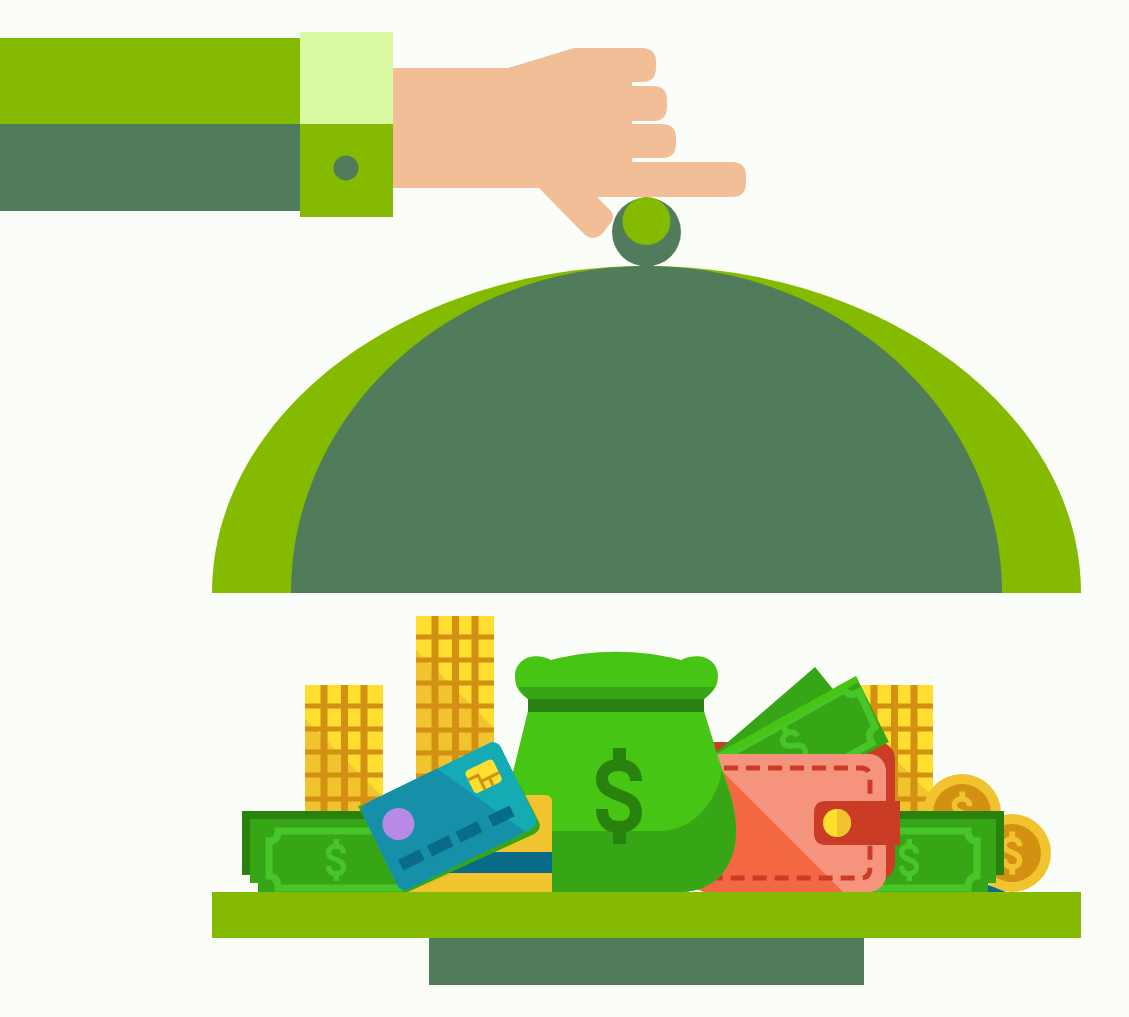
<!DOCTYPE html>
<html lang="en">
<head>
<meta charset="utf-8">
<title>Money on a serving tray</title>
<style>
:root {
  --paper: #fbfef8;
  --lime: #84ba00;
  --pine: #507c5c;
  --mint: #d9faa2;
  --skin: #f2be98;
  --bright: #46c514;
  --leaf: #36a516;
  --forest: #28820d;
  --note-line: #48c528;
  --gold: #ffde2f;
  --gold-mid: #f0c32f;
  --gold-deep: #d29112;
  --teal: #14abb5;
  --teal-deep: #1690a9;
  --navy: #086b87;
  --lilac: #b889e6;
  --salmon: #f6937d;
  --coral: #f46743;
  --red: #cb3c27;
}
html, body { margin: 0; background: var(--paper); overflow: hidden; }
svg { display: block; width: 1129px; height: 1017px; }
.paper { fill: var(--paper); }
.lime { fill: var(--lime); }
.pine { fill: var(--pine); }
.mint { fill: var(--mint); }
.skin { fill: var(--skin); }
.bright { fill: var(--bright); }
.leaf { fill: var(--leaf); }
.forest { fill: var(--forest); }
.gold { fill: var(--gold); }
.gold-mid { fill: var(--gold-mid); }
.gold-deep { fill: var(--gold-deep); }
.teal { fill: var(--teal); }
.teal-deep { fill: var(--teal-deep); }
.navy { fill: var(--navy); }
.lilac { fill: var(--lilac); }
.salmon { fill: var(--salmon); }
.coral { fill: var(--coral); }
.red { fill: var(--red); }
.note-line { fill: none; stroke: var(--note-line); stroke-width: 7; }
.grid { fill: none; stroke: var(--gold-deep); }
.stitch { fill: none; stroke: var(--red); stroke-width: 5; stroke-dasharray: 14 8; }
.on-bag { color: var(--forest); }
.on-note { color: var(--note-line); }
.on-coin { color: var(--gold-mid); }
</style>
</head>
<body>
<svg viewBox="0 0 1129 1017" role="img" aria-label="A hand lifts a cloche above a tray of coins, banknotes, a money bag, cards and a wallet">
  <defs>
    <g id="dollar">
      <path d="M17-15C17-27 9-31 0-31C-10-31-17-26-17-17C-17 3 17-5 17 16C17 26 10 31 0 31C-11 31-17 25-17 13" fill="none" stroke="currentColor" stroke-width="12"/>
      <path d="M-6-48H7V-30H-6ZM-6 30H7V48H-6Z" fill="currentColor"/>
    </g>
    <g id="coin-stack">
      <rect class="gold" width="78" height="200"/>
      <path class="gold-mid" d="M0 34L78 112V200H0Z"/>
      <path class="grid" stroke-width="7" d="M19 0V200M39.500 0V200M59 0V200"/>
      <path class="grid" stroke-width="5" d="M0 21H78M0 44H78M0 67H78M0 90H78M0 114H78M0 137H78M0 160H78M0 183H78"/>
    </g>
    <g id="note-pile">
      <path class="forest" d="M242 811H500V875H242Z"/>
      <path class="bright" d="M250 819H500V883H250Z"/>
      <path class="leaf" d="M250 819H500V828H258V883H250Z"/>
      <path class="leaf" d="M258 828H500V892H258Z"/>
      <path class="note-line" d="M500 831H278Q278 841 269 841V876Q278 877 278 888H500"/>
    </g>
    <g id="coin">
      <circle class="gold-mid" r="39"/>
      <circle class="gold-deep" r="29"/>
      <use href="#dollar" class="on-coin" transform="scale(.45)"/>
    </g>
    <clipPath id="wallet-note-shape"><path d="M716 754L856 676L889 742L866 754Z"/></clipPath>
    <clipPath id="wallet-shape"><rect x="690" y="754" width="196" height="138" rx="17"/></clipPath>
    <clipPath id="card-shape"><rect x="-77" y="-48" width="154" height="96" rx="9"/></clipPath>
  </defs>

  <rect class="paper" width="1129" height="1017"/>

  <g id="arm">
    <rect class="lime" y="38" width="300" height="87"/>
    <rect class="pine" y="124" width="300" height="87"/>
    <path class="skin" d="M392 68H508L574 48H642Q656 48 656 62V68Q656 82 642 82H632V86H653Q667 86 667 100V107Q667 121 653 121H632V124H662Q676 124 676 138V144Q676 158 662 158H632V162H732Q746 162 746 176V183Q746 197 732 197H597L609 209Q617 217 609 225L603 233Q593 243 583 233L539 188H392Z"/>
    <rect class="mint" x="300" y="32" width="93" height="93"/>
    <rect class="lime" x="300" y="124" width="93" height="93"/>
    <circle class="pine" cx="346" cy="168" r="12.500"/>
  </g>

  <g id="cloche">
    <path class="lime" d="M212 593C212 413 407 266 646 266S1081 413 1081 593Z"/>
    <path class="pine" d="M291 593C291 413 450 266 646 266S1002 413 1002 593Z"/>
    <circle class="pine" cx="646.500" cy="232" r="34.500"/>
    <rect class="pine" x="640" y="262" width="14" height="8"/>
    <circle class="lime" cx="646.500" cy="221" r="24"/>
  </g>

  <g id="coin-stacks">
    <use href="#coin-stack" x="305" y="685"/>
    <use href="#coin-stack" x="416" y="616"/>
    <use href="#coin-stack" x="855" y="685"/>
  </g>

  <g id="loose-coins">
    <use href="#coin" x="962" y="813"/>
    <use href="#coin" x="1012" y="853"/>
    <path class="navy" d="M986 884L1006 892H986Z"/>
  </g>

  <g id="note-piles">
    <use href="#note-pile"/>
    <use href="#note-pile" transform="translate(1246) scale(-1 1)"/>
    <use href="#dollar" class="on-note" transform="translate(336 860) scale(.44)"/>
    <use href="#dollar" class="on-note" transform="translate(909 860) scale(.44)"/>
  </g>

  <g id="wallet">
    <rect class="red" x="690" y="742" width="205" height="138" rx="17"/>
    <path class="leaf" d="M714 754L815 667L866 730L800 754Z"/>
    <g clip-path="url(#wallet-note-shape)">
      <path class="leaf" d="M700 760L856 676L895 754Z"/>
      <path class="note-line" d="M700 771L844 690Q850 698 859 692L875 727Q866 734 872 743L830 766"/>
      <use href="#dollar" class="on-note" transform="translate(794 746) rotate(-29) scale(.46)"/>
    </g>
    <path class="bright" d="M716 754L856 676L859 682L729 754Z"/>
    <g clip-path="url(#wallet-shape)">
      <rect class="salmon" x="690" y="754" width="196" height="138"/>
      <path class="coral" d="M690 739L843 892H690Z"/>
      <path class="stitch" d="M724 768H861Q870 768 870 778V868Q870 878 861 878H708"/>
    </g>
    <path class="red" d="M826 801H900V845H826Q814 845 814 833V813Q814 801 826 801Z"/>
    <circle class="gold" cx="837" cy="823" r="14"/>
    <path class="gold-mid" d="M837 809A14 14 0 0 1 837 837Z"/>
  </g>

  <g id="money-bag">
    <path class="bright" d="M528 711H704L719 760C728 786 736 805 736 831C736 867 715 892 680 892H530C500 870 504 800 514 768Z"/>
    <path class="leaf" d="M530 831H660C690 831 715 807 722 771C730 793 736 808 736 831C736 867 715 892 680 892H530Z"/>
    <path class="bright" d="M551 660C592 649 640 649 681 660C699 651 718 659 718 676C718 689 710 694 704 699H528C521 694 515 689 515 676C515 659 534 651 551 660Z"/>
    <path class="leaf" d="M519 687H714Q711 694 704 699H528Q522 694 519 687Z"/>
    <rect class="forest" x="528" y="699" width="176" height="13"/>
    <use href="#dollar" class="on-bag" transform="translate(619 796)"/>
  </g>

  <g id="cards">
    <path class="gold-mid" d="M408 795H545Q552 795 552 802V892H408Z"/>
    <rect class="navy" x="420" y="852" width="132" height="21"/>
    <path class="leaf" d="M358 806L402 890Q404 894 410 891L534 834Q542 830 539 822L520 785Z"/>
    <path class="navy" d="M412 891L498 852H552V873H452Z" />
    <path class="gold-mid" d="M412 892L454 873H552V892Z"/>
    <g transform="translate(449 816) rotate(-26)">
      <g clip-path="url(#card-shape)">
        <rect class="teal" x="-77" y="-48" width="154" height="96"/>
        <path class="teal-deep" d="M-77-48H10L62 48H-77Z"/>
      </g>
      <g id="card-chip">
        <rect class="gold" x="33" y="-33" width="31" height="25" rx="4"/>
        <path class="grid" stroke-width="3" d="M33-24H44V-8M44-17H64M53-17V-8"/>
      </g>
      <path class="navy" d="M-65 17H-41V29H-65ZM-33 17H-9V29H-33ZM-1 17H23V29H-1ZM35 17H59V29H35Z"/>
      <circle class="lilac" cx="-49" cy="-15" r="16"/>
    </g>
  </g>

  <g id="tray">
    <rect class="lime" x="212" y="892" width="869" height="46"/>
    <rect class="pine" x="429" y="938" width="435" height="47"/>
  </g>
</svg>
</body>
</html>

* * *

Each line above that contains "href" counts once; report the resulting number and nothing else.

» WRITTEN REPLY
12